– In order to be successful in service business, you truly need to understand your customer’s business and how to develop it. It also requires continuous collaboration and co-creation with your strategic accounts. For instance, it has been acknowledged that IBM’s tremendous success has been based on its ex-CEO Louis Gerstner’s ability to identify IBM’s customers’ key value drivers.
One way to understand customers better is to recruit professionals and executives straight from the customer industries.
– At its best, this forces manufacturer to review the key problems related to its product-oriented culture. For example, IBM’s Gerstner was recruited from the IBM’s customer industry.
Manufacturer may be tempted to consider services as a money making machine. Huikkola says that this is partly illusion. The key strength of the service business is its predictability.
– Management team should emphasize the stability of income over the profits. Even though the margins are typically higher in services than in product business, product business typically enables manufacturer to generate more revenues and profits in so-called good times, states Huikkola.
The nature of sales work changes
Regarding to the dissertation, entering the service/solution business requires changes particularly from the sales management.
– Sales cycles are typically longer in service business and purchasing decisions are made higher up in the customer’s hierarchy. Old product sales force is not always capable of selling services and solutions because the selling arguments and styles change remarkably. When selling to the customer’s top managers, financial benefits are emphasized, and technical details are diminished respectively. This requires whether training the old sales force to sell services or recruiting new ones, tells Huikkola.
According to Huikkola, sales force should be able to offer solutions that help manufacturer’s customers to generate financial advantages.
– Technology company should be able to identify, quantify, communicate, and verify customer’s key value drivers such as equipment’s total cost of ownership or profits generated during the product life-cycle.
– This protects company from the severe price competition as the customer considers supplier more alike a partner, reminds Huikkola.
Strategic renewal requires organizational unlearning
Based on the results of the dissertation, the key challenge for the top management is to balance between the firm’s short- and long-term objectives. In the short-term, new initiatives may seem like throwing money whereas in the long-term, overinvesting in existing business may hinder firm’s success in the future.
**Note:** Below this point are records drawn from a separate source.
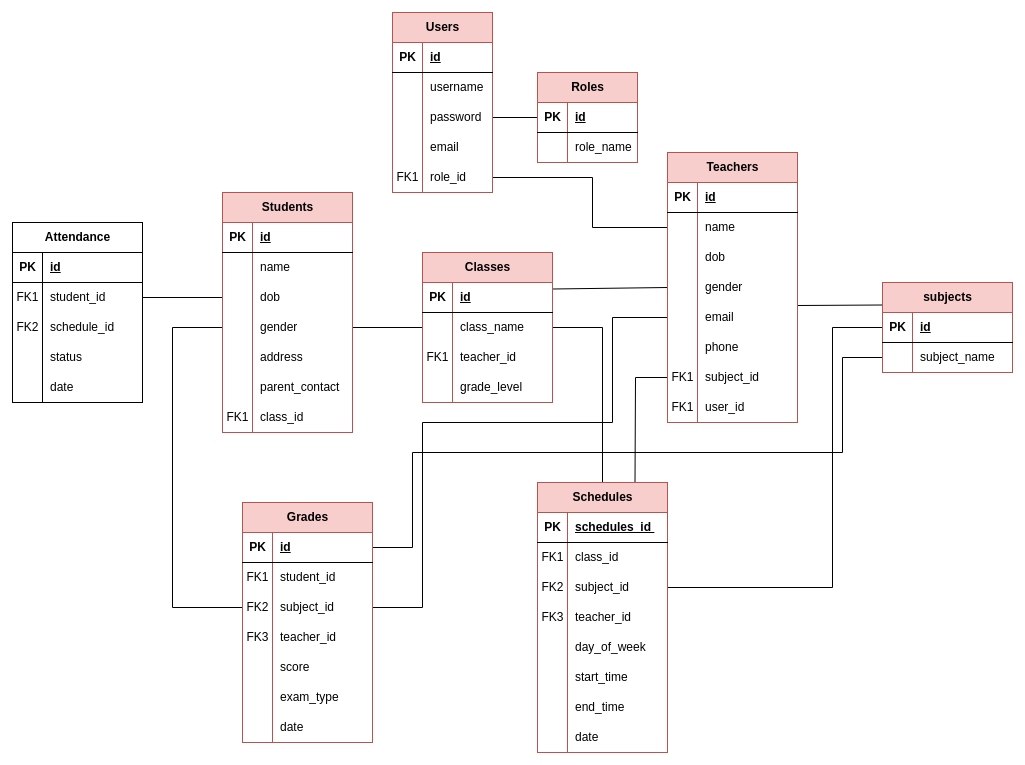
<!DOCTYPE html>
<html lang="en">
<head>
<meta charset="utf-8">
<title>School database diagram</title>
<style>
:root {
  --ink: #000000;
  --paper: #ffffff;
  --frame: #b85450;
  --heading-fill: #f8cecc;
}
* { box-sizing: border-box; margin: 0; padding: 0; }
html, body { width: 1025px; height: 765px; overflow: hidden; background: var(--paper); }
.diagram {
  position: relative;
  width: 1025px;
  height: 765px;
  color: var(--ink);
  font: 12px/29px "Liberation Sans", Arial, sans-serif;
}
.relations { position: absolute; left: 0; top: 0; fill: none; stroke: var(--ink); stroke-width: 1; }
.entity { position: absolute; width: 131px; border: 1px solid var(--frame); }
.entity.narrow { width: 101px; }
.entity.plain { --frame: #000000; --heading-fill: #ffffff; }
.entity h2 {
  height: 30px;
  font-size: 12px;
  font-weight: 700;
  text-align: center;
  background: var(--heading-fill);
  border-bottom: 1px solid var(--frame);
}
.fields { list-style: none; }
.fields li { display: grid; grid-template-columns: 30px 1fr; height: 30px; }
.fields li:last-child { height: 29px; }
.fields .key { text-align: center; border-right: 1px solid var(--frame); }
.fields .name { padding-left: 7px; white-space: pre; }
.fields .primary { font-weight: 700; margin: 0 -1px; padding: 0 1px; border-bottom: 1px solid var(--ink); }
.primary u { text-underline-offset: 1px; }

#users { left: 392px; top: 12px; }
#roles { left: 537px; top: 72px; }
#teachers { left: 667px; top: 152px; }
#students { left: 222px; top: 192px; }
#attendance { left: 12px; top: 222px; }
#classes { left: 422px; top: 252px; }
#subjects { left: 882px; top: 282px; }
#grades { left: 242px; top: 502px; }
#schedules { left: 537px; top: 482px; }
</style>
</head>
<body>
<main class="diagram">
  <svg class="relations" width="1025" height="765" viewBox="0 0 1025 765" aria-hidden="true">
    <g transform="translate(.5 .5)">
      <polyline points="492,117 537,117"/>
      <polyline points="492,177 592,177 592,227 667,227"/>
      <polyline points="142,297 222,297"/>
      <polyline points="352,327 422,327"/>
      <polyline points="552,288.5 667,287"/>
      <polyline points="797,305 882,304.5"/>
      <polyline points="552,327 602,327 602,482"/>
      <polyline points="667,377 635,377 634.5,482"/>
      <polyline points="222,327 172,327 172,607 242,607"/>
      <polyline points="667,317 612,317 612,422 422,422 422,607 372,607"/>
      <polyline points="882,357 842,357 842,452 412,452 412,547 372,547"/>
      <polyline points="882,327 832,327 832,587 667,587"/>
    </g>
  </svg>

  <section class="entity narrow" id="users">
    <h2>Users</h2>
    <ul class="fields">
      <li class="primary"><span class="key">PK</span><span class="name"><u>id</u></span></li>
      <li><span class="key"></span><span class="name">username</span></li>
      <li><span class="key"></span><span class="name">password</span></li>
      <li><span class="key"></span><span class="name">email</span></li>
      <li><span class="key">FK1</span><span class="name">role_id</span></li>
    </ul>
  </section>

  <section class="entity narrow" id="roles">
    <h2>Roles</h2>
    <ul class="fields">
      <li class="primary"><span class="key">PK</span><span class="name"><u>id</u></span></li>
      <li><span class="key"></span><span class="name">role_name</span></li>
    </ul>
  </section>

  <section class="entity" id="teachers">
    <h2>Teachers</h2>
    <ul class="fields">
      <li class="primary"><span class="key">PK</span><span class="name"><u>id</u></span></li>
      <li><span class="key"></span><span class="name">name</span></li>
      <li><span class="key"></span><span class="name">dob</span></li>
      <li><span class="key"></span><span class="name">gender</span></li>
      <li><span class="key"></span><span class="name">email</span></li>
      <li><span class="key"></span><span class="name">phone</span></li>
      <li><span class="key">FK1</span><span class="name">subject_id</span></li>
      <li><span class="key">FK1</span><span class="name">user_id</span></li>
    </ul>
  </section>

  <section class="entity" id="students">
    <h2>Students</h2>
    <ul class="fields">
      <li class="primary"><span class="key">PK</span><span class="name"><u>id</u></span></li>
      <li><span class="key"></span><span class="name">name</span></li>
      <li><span class="key"></span><span class="name">dob</span></li>
      <li><span class="key"></span><span class="name">gender</span></li>
      <li><span class="key"></span><span class="name">address</span></li>
      <li><span class="key"></span><span class="name">parent_contact</span></li>
      <li><span class="key">FK1</span><span class="name">class_id</span></li>
    </ul>
  </section>

  <section class="entity plain" id="attendance">
    <h2>Attendance</h2>
    <ul class="fields">
      <li class="primary"><span class="key">PK</span><span class="name"><u>id</u></span></li>
      <li><span class="key">FK1</span><span class="name">student_id</span></li>
      <li><span class="key">FK2</span><span class="name">schedule_id</span></li>
      <li><span class="key"></span><span class="name">status</span></li>
      <li><span class="key"></span><span class="name">date</span></li>
    </ul>
  </section>

  <section class="entity" id="classes">
    <h2>Classes</h2>
    <ul class="fields">
      <li class="primary"><span class="key">PK</span><span class="name"><u>id</u></span></li>
      <li><span class="key"></span><span class="name">class_name</span></li>
      <li><span class="key">FK1</span><span class="name">teacher_id</span></li>
      <li><span class="key"></span><span class="name">grade_level</span></li>
    </ul>
  </section>

  <section class="entity" id="subjects">
    <h2>subjects</h2>
    <ul class="fields">
      <li class="primary"><span class="key">PK</span><span class="name"><u>id</u></span></li>
      <li><span class="key"></span><span class="name">subject_name</span></li>
    </ul>
  </section>

  <section class="entity" id="grades">
    <h2>Grades</h2>
    <ul class="fields">
      <li class="primary"><span class="key">PK</span><span class="name"><u>id</u></span></li>
      <li><span class="key">FK1</span><span class="name">student_id</span></li>
      <li><span class="key">FK2</span><span class="name">subject_id</span></li>
      <li><span class="key">FK3</span><span class="name">teacher_id</span></li>
      <li><span class="key"></span><span class="name">score</span></li>
      <li><span class="key"></span><span class="name">exam_type</span></li>
      <li><span class="key"></span><span class="name">date</span></li>
    </ul>
  </section>

  <section class="entity" id="schedules">
    <h2>Schedules</h2>
    <ul class="fields">
      <li class="primary"><span class="key">PK</span><span class="name"><u>schedules_id </u></span></li>
      <li><span class="key">FK1</span><span class="name">class_id</span></li>
      <li><span class="key">FK2</span><span class="name">subject_id</span></li>
      <li><span class="key">FK3</span><span class="name">teacher_id</span></li>
      <li><span class="key"></span><span class="name">day_of_week</span></li>
      <li><span class="key"></span><span class="name">start_time</span></li>
      <li><span class="key"></span><span class="name">end_time</span></li>
      <li><span class="key"></span><span class="name">date</span></li>
    </ul>
  </section>
</main>
</body>
</html>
– To some extent, it is good to be a bit paranoid regarding to existing business’ continuance because sooner or later every firm has to change.
According to Huikkola, management team and owners should step back from the situation of not strangling risky initiatives, which may be important in the future. On the other hand, managers should create some rules for resource allocation.
– Managers can decide that the dedicated percentage value of the firm’s profit can be allocated to risky initiatives. Another example could be that personnel are allowed to spend some of their working hours to progress their own projects, Huikkola exemplifies.
– Even though these types of strategic practices may be more popular in the software sector, these types of proposals may sound very radical for the manufacturing companies’ executives. However, the existing working methods need shaking, new procedures should be reviewed open-mindedly, and the old models may need to be rejected also in the traditional manufacturing sector, says Huikkola.
The public examination of M.Sc. Tuomas Huikkola’s doctoral dissertation Escaping the commoditization trap by going downstream: How does a manufacturer manage its capabilities to create wealth from solutions? will be held on Friday 15 September at 12 o´clock in auditorium Nissi (Tritonia). The field of Huikkola’s dissertation is Management.
Professor Heiko Gebauer (EAWAG) will act as opponent and professor Marko Kohtamäki (University of Vaasa) as custos.
Tuomas Huikkola, tel +358 29 449 8448, E-mail: tuomas.huikkola(ät)uwasa.fi
Huikkola, Tuomas (2017). Escaping the commoditization trap by going downstream: How does a manufacturer manage its capabilities to create wealth from solutions? Acta Wasaensia, 382.